Kids like to eat at just about the same times each day. And they like to be fed the same lineup of foods in the same (or at least a very similar) dish. They like to sleep in their familiar beds in their familiar spots. They like to go to the same parks to play the same games with the same toys they’ve played with each and every day before.
A novel toy or activity or food (read: “treat”) is gleefully received. But if you try adding too much newness at once, it can really upset their little worlds. Toddlers don’t thrive on uncertainty. Too much of the unfamiliar can bring out the whiner and cling-on in even the best kiddo.

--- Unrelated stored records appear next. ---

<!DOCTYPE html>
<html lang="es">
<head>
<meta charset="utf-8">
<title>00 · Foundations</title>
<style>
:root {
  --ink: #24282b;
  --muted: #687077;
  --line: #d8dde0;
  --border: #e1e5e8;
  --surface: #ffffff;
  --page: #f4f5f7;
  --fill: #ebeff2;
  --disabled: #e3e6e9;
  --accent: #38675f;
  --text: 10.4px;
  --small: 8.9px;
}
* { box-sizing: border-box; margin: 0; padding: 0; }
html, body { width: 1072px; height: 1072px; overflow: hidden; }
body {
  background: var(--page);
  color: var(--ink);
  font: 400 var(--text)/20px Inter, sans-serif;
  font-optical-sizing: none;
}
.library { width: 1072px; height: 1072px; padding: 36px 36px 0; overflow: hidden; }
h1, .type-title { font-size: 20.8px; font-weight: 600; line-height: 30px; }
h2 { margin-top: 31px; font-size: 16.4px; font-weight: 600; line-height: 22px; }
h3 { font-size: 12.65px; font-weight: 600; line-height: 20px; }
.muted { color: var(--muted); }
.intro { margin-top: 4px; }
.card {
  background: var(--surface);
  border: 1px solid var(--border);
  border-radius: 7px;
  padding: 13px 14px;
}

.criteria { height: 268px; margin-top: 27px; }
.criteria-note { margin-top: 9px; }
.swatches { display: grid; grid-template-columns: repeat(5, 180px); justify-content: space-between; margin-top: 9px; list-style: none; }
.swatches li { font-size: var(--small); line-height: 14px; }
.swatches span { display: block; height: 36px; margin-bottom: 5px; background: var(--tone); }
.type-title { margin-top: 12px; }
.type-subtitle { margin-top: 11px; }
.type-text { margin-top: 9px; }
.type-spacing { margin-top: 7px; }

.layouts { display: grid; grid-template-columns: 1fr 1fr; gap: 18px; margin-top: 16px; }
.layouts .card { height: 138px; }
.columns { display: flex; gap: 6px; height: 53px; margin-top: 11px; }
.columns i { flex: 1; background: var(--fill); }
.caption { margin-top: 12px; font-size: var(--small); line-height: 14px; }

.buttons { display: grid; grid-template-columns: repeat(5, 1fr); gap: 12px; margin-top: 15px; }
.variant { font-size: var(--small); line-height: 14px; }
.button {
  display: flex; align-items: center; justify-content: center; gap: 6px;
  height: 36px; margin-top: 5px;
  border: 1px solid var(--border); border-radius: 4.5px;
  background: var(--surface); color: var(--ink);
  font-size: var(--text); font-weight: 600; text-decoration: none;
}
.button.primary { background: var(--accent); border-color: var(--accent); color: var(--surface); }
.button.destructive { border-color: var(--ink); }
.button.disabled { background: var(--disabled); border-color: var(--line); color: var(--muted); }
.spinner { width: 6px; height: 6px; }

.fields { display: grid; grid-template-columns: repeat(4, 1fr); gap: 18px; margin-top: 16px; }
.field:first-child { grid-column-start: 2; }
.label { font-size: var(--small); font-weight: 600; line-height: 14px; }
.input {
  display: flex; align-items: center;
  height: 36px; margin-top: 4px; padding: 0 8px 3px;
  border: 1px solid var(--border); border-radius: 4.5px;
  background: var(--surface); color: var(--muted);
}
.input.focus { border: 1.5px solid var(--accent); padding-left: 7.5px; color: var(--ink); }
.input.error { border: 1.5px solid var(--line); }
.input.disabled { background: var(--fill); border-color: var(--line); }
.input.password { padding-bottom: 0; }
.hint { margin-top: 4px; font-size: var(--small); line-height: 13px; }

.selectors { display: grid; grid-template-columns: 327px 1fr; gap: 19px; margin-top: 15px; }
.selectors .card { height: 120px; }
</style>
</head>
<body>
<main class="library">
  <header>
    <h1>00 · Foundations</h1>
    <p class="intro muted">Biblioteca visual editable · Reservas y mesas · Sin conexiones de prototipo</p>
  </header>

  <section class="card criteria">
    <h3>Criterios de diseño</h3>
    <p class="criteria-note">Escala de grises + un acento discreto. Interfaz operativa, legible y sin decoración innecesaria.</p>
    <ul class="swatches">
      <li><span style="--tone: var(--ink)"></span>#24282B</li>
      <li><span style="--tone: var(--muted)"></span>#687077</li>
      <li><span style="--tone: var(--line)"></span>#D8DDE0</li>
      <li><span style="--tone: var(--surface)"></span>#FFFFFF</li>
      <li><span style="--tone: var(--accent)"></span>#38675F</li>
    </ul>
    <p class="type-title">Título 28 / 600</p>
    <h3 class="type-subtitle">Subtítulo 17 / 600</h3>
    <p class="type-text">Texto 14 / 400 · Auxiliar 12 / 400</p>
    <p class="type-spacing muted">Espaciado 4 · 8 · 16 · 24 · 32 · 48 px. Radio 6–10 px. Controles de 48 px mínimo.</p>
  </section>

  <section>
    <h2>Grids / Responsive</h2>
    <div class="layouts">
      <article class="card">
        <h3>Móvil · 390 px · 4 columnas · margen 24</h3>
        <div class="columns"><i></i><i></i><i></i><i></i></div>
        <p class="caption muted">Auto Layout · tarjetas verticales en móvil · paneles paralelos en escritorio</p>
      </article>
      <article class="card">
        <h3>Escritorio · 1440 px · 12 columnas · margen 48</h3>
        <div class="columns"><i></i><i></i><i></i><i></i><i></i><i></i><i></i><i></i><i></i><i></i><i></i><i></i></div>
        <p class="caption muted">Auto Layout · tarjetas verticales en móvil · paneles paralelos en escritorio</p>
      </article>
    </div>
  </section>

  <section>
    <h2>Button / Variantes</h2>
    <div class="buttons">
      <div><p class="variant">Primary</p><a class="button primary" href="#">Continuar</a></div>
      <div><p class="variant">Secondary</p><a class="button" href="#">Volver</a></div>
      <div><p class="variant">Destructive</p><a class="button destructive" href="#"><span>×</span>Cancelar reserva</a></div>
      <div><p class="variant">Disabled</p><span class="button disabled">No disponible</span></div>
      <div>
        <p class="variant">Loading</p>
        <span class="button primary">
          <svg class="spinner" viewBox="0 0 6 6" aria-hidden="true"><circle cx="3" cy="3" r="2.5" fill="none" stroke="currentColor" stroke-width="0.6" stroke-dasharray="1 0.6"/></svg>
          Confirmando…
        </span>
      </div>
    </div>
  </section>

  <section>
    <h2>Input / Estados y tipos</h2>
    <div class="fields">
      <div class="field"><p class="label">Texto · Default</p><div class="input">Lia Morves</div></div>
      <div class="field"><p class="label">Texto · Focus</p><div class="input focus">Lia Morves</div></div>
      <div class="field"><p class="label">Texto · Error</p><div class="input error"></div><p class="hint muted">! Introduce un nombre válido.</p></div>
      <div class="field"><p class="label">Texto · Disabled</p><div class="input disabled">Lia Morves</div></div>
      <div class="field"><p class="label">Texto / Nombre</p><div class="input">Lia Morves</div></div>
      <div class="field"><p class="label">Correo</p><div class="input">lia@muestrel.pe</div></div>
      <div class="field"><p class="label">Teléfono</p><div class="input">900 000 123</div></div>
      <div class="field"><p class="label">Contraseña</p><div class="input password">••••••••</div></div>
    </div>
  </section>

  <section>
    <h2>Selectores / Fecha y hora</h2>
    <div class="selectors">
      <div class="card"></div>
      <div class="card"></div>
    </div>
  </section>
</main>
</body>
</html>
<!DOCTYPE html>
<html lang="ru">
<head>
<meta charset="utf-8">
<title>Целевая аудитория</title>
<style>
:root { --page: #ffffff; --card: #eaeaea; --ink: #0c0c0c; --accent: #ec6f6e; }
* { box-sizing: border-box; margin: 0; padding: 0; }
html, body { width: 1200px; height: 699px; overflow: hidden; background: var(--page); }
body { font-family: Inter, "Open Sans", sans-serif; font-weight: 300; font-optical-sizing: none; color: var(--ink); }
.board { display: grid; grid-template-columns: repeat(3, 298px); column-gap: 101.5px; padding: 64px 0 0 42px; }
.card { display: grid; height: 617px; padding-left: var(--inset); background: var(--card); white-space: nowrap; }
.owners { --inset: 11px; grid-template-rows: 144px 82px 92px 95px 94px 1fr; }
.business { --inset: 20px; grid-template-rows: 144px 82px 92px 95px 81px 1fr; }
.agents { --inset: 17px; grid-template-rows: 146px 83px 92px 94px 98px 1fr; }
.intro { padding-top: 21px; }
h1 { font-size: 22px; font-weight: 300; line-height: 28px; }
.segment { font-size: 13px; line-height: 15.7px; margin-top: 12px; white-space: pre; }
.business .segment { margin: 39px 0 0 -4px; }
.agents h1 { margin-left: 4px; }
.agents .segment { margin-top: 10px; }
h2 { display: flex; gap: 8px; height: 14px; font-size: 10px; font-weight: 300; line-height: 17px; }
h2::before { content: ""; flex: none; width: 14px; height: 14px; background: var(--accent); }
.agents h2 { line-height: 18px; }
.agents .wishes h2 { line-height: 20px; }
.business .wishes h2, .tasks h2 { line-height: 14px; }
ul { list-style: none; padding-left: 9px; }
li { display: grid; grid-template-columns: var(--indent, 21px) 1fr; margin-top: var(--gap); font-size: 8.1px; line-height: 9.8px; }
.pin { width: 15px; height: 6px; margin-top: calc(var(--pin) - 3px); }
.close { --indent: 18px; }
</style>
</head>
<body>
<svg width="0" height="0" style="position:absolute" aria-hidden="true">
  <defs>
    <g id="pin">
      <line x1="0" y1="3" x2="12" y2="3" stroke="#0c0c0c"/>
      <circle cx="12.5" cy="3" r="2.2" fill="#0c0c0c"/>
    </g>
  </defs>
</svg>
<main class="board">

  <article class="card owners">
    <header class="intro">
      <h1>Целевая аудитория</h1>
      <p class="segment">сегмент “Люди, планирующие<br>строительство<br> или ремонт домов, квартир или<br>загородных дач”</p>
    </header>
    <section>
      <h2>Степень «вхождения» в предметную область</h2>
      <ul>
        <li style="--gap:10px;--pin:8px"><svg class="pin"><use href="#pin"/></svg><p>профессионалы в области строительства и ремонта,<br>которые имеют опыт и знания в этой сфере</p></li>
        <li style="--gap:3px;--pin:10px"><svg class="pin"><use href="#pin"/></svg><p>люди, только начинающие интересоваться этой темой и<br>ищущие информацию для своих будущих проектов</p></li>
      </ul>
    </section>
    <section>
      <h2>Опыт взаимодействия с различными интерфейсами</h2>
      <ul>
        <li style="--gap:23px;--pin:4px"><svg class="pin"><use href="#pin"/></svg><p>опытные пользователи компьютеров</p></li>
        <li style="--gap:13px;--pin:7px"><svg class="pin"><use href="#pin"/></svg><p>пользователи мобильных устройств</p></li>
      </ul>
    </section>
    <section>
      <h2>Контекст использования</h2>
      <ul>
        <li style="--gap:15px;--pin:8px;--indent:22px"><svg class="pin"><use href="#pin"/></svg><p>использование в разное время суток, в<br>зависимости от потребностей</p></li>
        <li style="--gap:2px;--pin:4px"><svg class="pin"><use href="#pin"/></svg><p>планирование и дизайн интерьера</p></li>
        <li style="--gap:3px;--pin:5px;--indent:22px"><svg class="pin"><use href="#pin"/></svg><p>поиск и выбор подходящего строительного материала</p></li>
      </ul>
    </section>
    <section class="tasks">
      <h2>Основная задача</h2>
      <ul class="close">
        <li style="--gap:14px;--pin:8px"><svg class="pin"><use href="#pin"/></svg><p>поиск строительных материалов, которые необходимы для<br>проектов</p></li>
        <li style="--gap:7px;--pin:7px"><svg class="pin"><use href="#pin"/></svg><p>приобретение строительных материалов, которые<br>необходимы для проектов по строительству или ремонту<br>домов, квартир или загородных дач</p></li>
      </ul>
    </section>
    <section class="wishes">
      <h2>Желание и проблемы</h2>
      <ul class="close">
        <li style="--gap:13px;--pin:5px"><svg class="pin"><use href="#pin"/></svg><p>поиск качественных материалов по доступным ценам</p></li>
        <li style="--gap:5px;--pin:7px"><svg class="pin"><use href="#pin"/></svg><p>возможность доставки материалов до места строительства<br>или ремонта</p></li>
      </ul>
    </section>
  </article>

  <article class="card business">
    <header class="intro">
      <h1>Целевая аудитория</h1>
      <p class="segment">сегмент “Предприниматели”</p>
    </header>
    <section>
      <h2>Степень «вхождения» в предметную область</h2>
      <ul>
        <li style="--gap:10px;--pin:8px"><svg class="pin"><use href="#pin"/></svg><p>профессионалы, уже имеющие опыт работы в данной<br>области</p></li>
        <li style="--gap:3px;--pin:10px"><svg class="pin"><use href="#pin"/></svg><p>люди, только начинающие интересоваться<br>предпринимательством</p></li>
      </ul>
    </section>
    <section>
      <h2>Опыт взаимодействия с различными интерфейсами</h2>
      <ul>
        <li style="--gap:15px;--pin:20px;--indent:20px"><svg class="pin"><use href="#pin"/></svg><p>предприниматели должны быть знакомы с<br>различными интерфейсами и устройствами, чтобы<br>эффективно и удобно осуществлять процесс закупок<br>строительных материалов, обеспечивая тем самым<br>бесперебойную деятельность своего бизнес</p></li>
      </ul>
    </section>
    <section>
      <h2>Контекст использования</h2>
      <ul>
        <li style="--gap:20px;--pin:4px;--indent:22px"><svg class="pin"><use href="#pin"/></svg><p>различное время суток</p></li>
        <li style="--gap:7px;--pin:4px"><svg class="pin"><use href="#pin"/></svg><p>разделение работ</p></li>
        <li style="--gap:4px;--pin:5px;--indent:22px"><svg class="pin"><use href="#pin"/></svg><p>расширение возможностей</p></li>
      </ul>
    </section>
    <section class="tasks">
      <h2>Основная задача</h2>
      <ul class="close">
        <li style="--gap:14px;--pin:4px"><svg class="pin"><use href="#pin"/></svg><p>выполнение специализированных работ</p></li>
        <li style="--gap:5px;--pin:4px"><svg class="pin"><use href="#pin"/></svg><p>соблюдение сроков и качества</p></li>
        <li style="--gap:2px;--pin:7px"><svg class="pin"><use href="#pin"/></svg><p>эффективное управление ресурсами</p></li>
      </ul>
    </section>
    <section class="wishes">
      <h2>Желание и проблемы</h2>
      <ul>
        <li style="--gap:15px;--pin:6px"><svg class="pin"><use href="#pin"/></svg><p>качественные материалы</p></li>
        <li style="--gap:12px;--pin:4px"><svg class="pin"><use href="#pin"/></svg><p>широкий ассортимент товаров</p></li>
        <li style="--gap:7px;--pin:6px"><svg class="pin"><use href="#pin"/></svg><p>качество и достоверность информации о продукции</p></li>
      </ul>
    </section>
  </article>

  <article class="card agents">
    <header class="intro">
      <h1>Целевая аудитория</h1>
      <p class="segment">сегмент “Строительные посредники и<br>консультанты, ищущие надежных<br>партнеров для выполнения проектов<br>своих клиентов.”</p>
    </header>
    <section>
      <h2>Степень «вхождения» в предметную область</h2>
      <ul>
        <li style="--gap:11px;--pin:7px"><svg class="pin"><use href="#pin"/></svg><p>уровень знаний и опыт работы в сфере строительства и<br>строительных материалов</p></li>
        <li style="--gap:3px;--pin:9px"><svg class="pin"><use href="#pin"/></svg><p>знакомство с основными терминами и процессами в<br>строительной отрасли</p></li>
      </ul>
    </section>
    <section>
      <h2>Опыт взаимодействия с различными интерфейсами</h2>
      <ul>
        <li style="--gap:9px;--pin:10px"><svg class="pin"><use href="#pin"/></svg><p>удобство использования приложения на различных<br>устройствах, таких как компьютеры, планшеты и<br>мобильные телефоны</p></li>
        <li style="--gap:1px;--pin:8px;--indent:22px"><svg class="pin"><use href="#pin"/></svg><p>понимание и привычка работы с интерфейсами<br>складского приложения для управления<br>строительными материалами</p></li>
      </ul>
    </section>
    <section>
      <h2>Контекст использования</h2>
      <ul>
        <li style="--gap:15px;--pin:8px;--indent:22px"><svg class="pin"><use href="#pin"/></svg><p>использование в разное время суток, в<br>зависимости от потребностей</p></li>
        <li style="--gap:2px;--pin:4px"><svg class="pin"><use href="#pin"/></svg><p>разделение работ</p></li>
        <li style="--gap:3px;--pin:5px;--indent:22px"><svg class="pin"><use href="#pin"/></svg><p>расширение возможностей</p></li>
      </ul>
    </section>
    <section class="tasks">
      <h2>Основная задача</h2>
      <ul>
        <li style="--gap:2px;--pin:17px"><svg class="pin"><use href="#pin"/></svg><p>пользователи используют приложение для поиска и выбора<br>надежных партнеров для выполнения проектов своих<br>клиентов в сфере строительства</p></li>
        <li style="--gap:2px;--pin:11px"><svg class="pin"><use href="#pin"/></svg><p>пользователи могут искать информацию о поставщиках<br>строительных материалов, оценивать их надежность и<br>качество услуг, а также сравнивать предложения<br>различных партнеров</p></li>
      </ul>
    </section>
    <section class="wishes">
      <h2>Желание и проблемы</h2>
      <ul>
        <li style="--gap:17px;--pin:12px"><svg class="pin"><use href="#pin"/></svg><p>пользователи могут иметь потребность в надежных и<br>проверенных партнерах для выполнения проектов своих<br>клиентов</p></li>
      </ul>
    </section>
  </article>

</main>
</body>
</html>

We know this all too well most recently in the case of our kiddos. We not too long ago threw a major monkey wrench into our lives and the lives of our little ones. Just when we thought we had our day-to-day routine packed to the gills, we decided it was time for a move. As stressful as a move can be, we self-professing adults do our best to cram all the move-related details and logistics into the mix right along with everything else. In the role of parent/adult, we know that, for a while, things will be even wilder than usual, but (God willing) things will calm down in the not-too-distant future.
Toddlers, not so much. They just know things are different. They don’t know how long things will be different or if things will ever not be different. Different house, different neighborhood, different pre-school, different friends. In the midst of the upheaval, our kiddos have clung to the comfort of the little things that haven’t changed—for Davis, 4, and Hudson, 2, the same Richard Scarry stories, “Cars” (the movie) vehicles strewn across the floor, and the silky trim of their respective “Blankies” (their favorite lovies) in those dark and quiet bedtime hours; for Ella Marie, 1, the familiar faces and voices of her parents and brothers, and, of course, the oral fixation embodied in her left thumb.
There is a positive flipside to not having any true perspective as to degree of upheaval while also possessing an innate longing for routine and familiarity. Toddlers adapt very well. They know not the duration or extent of transition. And so they go with it as best they can, making the best of their present situation, adjusting and exhibiting quite remarkable resiliency.
Much to our relief and delight, we have seen our brood cope and adapt, looking for new patterns and consistencies. Ours may be a transition, but theirs is a more complete transformation. What was initially “different” has become “new”–new house, new neighborhood, new parks and playgrounds, new pre-school, new friends. And the new is already morphing into the routine once again.